» **YOUR TASK**
Begin with the opening line of the records and extract each line through the one holding "Left: the whole."; pictures are not part of the copy.

» **DATA UNDER STUDY**
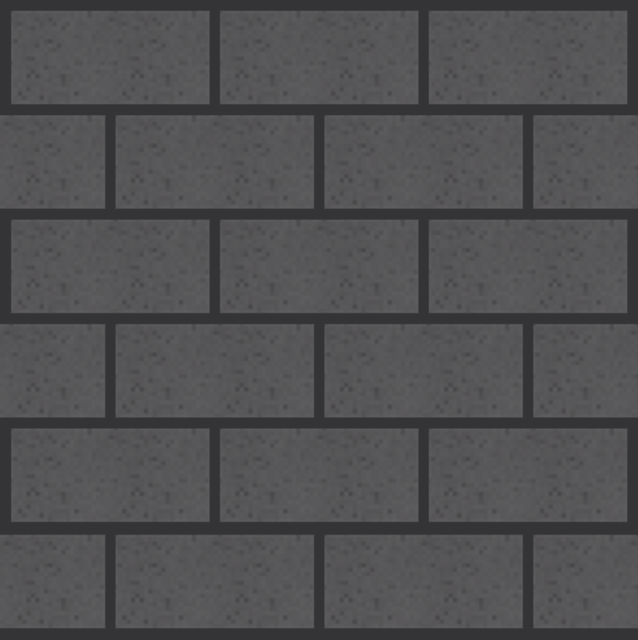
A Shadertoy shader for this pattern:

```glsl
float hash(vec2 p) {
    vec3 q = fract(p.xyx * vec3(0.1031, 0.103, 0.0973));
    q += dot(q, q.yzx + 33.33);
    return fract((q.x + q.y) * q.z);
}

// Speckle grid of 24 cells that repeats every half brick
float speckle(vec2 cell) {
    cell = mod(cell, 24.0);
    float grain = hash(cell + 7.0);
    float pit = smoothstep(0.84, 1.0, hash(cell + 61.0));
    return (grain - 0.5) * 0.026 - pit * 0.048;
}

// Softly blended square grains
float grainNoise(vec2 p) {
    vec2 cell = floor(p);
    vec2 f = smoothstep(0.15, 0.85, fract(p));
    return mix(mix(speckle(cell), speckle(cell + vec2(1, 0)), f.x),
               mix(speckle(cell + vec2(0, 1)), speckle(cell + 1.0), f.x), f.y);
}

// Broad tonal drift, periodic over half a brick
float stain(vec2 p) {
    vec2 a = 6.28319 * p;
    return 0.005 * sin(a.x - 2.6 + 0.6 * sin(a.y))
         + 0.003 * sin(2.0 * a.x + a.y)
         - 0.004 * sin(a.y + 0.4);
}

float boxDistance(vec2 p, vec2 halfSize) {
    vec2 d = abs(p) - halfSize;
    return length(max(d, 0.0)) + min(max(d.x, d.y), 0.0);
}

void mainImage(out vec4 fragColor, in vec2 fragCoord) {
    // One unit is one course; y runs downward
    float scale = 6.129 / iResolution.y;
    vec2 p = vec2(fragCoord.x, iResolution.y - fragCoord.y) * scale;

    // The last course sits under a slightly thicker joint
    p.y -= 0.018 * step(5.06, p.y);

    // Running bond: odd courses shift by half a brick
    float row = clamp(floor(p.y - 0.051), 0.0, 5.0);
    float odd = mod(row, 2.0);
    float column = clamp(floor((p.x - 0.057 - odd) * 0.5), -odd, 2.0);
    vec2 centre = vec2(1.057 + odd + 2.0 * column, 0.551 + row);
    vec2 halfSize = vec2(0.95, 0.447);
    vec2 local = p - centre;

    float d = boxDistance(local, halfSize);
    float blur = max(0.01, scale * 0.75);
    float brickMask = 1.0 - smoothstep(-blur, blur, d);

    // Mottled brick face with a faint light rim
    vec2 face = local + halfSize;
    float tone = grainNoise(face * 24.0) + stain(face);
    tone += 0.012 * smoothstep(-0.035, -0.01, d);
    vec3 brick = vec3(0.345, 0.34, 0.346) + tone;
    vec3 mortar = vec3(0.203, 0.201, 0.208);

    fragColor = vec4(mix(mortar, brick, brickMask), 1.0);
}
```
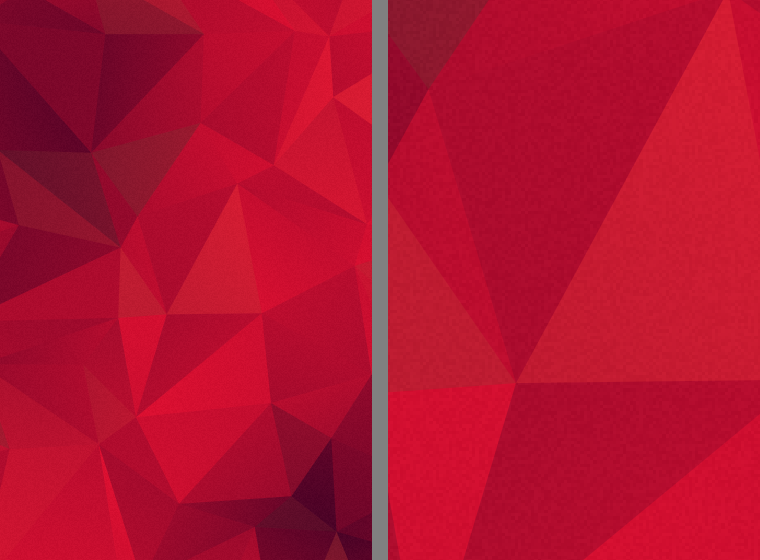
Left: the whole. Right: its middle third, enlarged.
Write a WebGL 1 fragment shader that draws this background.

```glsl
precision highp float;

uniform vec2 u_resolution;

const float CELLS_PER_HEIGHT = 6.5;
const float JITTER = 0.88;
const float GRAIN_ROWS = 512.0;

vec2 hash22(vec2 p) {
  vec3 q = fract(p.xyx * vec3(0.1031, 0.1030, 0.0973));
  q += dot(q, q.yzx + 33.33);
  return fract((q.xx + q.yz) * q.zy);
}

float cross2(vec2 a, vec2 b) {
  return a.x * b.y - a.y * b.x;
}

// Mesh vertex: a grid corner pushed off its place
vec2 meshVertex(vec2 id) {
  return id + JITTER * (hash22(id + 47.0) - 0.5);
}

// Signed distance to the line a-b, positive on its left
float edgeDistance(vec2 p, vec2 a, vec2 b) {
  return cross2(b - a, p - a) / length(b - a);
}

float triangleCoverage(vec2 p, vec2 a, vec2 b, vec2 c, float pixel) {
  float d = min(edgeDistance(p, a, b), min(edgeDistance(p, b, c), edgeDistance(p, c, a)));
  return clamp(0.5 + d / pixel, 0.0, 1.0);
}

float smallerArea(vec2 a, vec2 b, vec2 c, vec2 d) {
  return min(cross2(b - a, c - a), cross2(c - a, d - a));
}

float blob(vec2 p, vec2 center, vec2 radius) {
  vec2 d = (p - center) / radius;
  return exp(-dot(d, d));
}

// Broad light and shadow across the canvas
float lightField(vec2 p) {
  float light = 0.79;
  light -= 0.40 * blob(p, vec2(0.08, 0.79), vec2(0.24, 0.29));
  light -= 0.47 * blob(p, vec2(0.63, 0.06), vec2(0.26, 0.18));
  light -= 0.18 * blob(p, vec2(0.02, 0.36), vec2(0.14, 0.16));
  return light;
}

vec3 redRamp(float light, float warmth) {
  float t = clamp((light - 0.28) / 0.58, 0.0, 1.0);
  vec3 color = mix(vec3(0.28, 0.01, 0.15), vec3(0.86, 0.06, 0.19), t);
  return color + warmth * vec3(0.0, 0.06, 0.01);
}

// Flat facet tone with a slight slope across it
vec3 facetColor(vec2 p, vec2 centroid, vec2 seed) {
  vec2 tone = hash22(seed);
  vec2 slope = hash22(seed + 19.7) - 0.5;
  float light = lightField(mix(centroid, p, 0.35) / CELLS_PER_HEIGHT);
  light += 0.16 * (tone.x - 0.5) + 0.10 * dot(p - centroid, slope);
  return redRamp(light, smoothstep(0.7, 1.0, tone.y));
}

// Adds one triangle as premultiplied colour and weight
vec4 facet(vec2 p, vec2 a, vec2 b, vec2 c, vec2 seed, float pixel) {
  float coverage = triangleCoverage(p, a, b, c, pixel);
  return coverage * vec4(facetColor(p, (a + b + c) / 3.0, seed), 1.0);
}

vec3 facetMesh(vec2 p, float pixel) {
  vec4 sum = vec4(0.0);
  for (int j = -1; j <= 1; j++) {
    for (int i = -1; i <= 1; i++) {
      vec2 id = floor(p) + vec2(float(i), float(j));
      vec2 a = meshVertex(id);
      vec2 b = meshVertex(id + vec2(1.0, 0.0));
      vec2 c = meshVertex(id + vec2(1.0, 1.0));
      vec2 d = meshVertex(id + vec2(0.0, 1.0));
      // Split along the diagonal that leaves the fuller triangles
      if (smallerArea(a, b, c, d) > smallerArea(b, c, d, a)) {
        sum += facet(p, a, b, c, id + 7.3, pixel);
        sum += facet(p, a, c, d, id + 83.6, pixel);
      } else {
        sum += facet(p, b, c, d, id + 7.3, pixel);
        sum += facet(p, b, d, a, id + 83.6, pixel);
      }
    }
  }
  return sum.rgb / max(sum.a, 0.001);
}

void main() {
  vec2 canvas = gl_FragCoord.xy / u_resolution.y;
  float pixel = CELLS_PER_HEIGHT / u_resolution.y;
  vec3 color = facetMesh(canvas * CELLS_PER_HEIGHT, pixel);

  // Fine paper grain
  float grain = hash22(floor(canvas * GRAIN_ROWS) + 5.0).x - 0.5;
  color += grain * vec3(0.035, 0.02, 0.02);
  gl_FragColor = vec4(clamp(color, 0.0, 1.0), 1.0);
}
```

» **RESPONSE BELOW**
A Shadertoy shader for this pattern:

```glsl
float hash(vec2 p) {
    vec3 q = fract(p.xyx * vec3(0.1031, 0.103, 0.0973));
    q += dot(q, q.yzx + 33.33);
    return fract((q.x + q.y) * q.z);
}

// Speckle grid of 24 cells that repeats every half brick
float speckle(vec2 cell) {
    cell = mod(cell, 24.0);
    float grain = hash(cell + 7.0);
    float pit = smoothstep(0.84, 1.0, hash(cell + 61.0));
    return (grain - 0.5) * 0.026 - pit * 0.048;
}

// Softly blended square grains
float grainNoise(vec2 p) {
    vec2 cell = floor(p);
    vec2 f = smoothstep(0.15, 0.85, fract(p));
    return mix(mix(speckle(cell), speckle(cell + vec2(1, 0)), f.x),
               mix(speckle(cell + vec2(0, 1)), speckle(cell + 1.0), f.x), f.y);
}

// Broad tonal drift, periodic over half a brick
float stain(vec2 p) {
    vec2 a = 6.28319 * p;
    return 0.005 * sin(a.x - 2.6 + 0.6 * sin(a.y))
         + 0.003 * sin(2.0 * a.x + a.y)
         - 0.004 * sin(a.y + 0.4);
}

float boxDistance(vec2 p, vec2 halfSize) {
    vec2 d = abs(p) - halfSize;
    return length(max(d, 0.0)) + min(max(d.x, d.y), 0.0);
}

void mainImage(out vec4 fragColor, in vec2 fragCoord) {
    // One unit is one course; y runs downward
    float scale = 6.129 / iResolution.y;
    vec2 p = vec2(fragCoord.x, iResolution.y - fragCoord.y) * scale;

    // The last course sits under a slightly thicker joint
    p.y -= 0.018 * step(5.06, p.y);

    // Running bond: odd courses shift by half a brick
    float row = clamp(floor(p.y - 0.051), 0.0, 5.0);
    float odd = mod(row, 2.0);
    float column = clamp(floor((p.x - 0.057 - odd) * 0.5), -odd, 2.0);
    vec2 centre = vec2(1.057 + odd + 2.0 * column, 0.551 + row);
    vec2 halfSize = vec2(0.95, 0.447);
    vec2 local = p - centre;

    float d = boxDistance(local, halfSize);
    float blur = max(0.01, scale * 0.75);
    float brickMask = 1.0 - smoothstep(-blur, blur, d);

    // Mottled brick face with a faint light rim
    vec2 face = local + halfSize;
    float tone = grainNoise(face * 24.0) + stain(face);
    tone += 0.012 * smoothstep(-0.035, -0.01, d);
    vec3 brick = vec3(0.345, 0.34, 0.346) + tone;
    vec3 mortar = vec3(0.203, 0.201, 0.208);

    fragColor = vec4(mix(mortar, brick, brickMask), 1.0);
}
```
Left: the whole. Right: its middle third, enlarged.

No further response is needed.